Dandelion root coffee
If you’re digging over your plot this month, don’t waste your weeds – turn dandelions into a homemade coffee with this easy recipe.
The humble dandelion is an extraordinary flower, and is in its prime during spring. Although this vibrant flower is popular amongst insects, did you know it can also be used as a salad plant or to make coffee?
The most versatile part of the dandelion is surely the root. It is used in beers and cordials, often alongside that of burdock, while if dry-roasted and ground it offers a surprisingly tasty alternative to coffee. This drink may be caffeine-free but might still wake you up at night as the dandelion often has a diuretic effect.
Here’s how to make easy homemade dandelion coffee.
You Will Need
- 20+ dandelion roots
- A sharp knife
- Pestle and mortar
- Cafetiere or coffee filter paper
Gather your roots; you will need to dig deep to extract the whole root. Make sure you don’t include dock roots.
Wash the roots clean of mud and grit and cut away the leaves. You can use any young, fresh leaves in salads.
Roast your roots for 45 minutes at 100°C (you can also cook them for 30 minutes at 200°C) until they are dark brown and dried out but not burnt. Let them cool.
Break the roots up with your fingers then grind them to powder with a pestle and mortar or coffee grinder.
Use in a cafetiere or with filter paper as you would normal coffee.
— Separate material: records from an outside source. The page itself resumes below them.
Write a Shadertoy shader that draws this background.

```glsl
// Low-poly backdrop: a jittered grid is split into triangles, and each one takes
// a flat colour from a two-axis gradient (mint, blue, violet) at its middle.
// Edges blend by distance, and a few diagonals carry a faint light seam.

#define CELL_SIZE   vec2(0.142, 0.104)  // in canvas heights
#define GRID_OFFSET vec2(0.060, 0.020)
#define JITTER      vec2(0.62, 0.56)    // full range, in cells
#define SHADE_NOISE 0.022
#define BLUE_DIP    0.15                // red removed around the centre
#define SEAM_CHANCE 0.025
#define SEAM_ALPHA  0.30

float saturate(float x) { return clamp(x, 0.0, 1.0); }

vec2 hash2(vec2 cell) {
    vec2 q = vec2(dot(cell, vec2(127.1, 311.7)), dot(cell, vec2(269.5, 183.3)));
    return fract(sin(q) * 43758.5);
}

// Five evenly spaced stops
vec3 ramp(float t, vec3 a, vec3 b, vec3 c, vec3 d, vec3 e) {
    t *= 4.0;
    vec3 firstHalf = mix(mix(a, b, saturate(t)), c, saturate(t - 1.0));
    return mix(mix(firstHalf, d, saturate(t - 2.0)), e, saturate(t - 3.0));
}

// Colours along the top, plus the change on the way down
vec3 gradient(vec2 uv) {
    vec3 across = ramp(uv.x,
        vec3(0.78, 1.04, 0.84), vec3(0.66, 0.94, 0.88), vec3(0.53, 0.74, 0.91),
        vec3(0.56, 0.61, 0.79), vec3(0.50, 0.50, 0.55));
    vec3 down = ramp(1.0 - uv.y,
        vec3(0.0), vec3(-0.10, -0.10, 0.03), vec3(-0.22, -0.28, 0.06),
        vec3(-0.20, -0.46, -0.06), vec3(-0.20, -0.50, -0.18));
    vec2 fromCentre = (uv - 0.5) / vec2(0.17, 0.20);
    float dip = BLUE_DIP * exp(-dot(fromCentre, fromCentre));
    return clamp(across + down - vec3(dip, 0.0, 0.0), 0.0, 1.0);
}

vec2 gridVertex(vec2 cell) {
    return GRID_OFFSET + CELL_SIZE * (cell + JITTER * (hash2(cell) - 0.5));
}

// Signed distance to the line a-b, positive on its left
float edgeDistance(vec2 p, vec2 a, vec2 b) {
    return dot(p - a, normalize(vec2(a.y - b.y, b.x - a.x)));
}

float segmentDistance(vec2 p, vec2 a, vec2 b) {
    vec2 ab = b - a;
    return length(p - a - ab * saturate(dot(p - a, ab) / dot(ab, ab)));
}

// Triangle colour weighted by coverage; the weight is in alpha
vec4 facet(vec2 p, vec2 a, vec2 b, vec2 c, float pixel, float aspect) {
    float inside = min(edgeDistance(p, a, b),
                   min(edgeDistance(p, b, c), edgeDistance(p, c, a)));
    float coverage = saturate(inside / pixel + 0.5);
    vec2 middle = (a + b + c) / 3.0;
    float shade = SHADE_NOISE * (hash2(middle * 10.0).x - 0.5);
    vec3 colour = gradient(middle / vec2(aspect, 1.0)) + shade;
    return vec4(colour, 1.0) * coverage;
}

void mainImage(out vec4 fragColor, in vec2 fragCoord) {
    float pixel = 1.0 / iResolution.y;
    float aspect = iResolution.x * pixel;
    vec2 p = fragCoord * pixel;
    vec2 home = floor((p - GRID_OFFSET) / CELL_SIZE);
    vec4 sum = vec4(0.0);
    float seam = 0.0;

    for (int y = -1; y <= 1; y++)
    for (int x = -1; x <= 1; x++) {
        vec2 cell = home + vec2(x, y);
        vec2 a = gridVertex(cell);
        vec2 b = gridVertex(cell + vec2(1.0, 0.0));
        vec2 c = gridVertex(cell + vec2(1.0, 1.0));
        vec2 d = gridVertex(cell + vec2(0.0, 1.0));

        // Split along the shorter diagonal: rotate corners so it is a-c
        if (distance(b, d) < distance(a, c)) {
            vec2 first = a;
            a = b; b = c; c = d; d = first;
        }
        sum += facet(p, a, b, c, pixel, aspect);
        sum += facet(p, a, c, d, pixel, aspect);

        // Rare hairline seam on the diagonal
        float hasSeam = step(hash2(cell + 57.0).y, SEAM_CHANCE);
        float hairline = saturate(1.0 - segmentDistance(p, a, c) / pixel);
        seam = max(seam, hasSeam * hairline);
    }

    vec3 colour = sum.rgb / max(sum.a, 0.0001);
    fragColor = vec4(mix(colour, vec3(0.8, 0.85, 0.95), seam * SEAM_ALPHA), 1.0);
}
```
Drink black or add a drop of milk to taste.
Illustrations by Enya Todd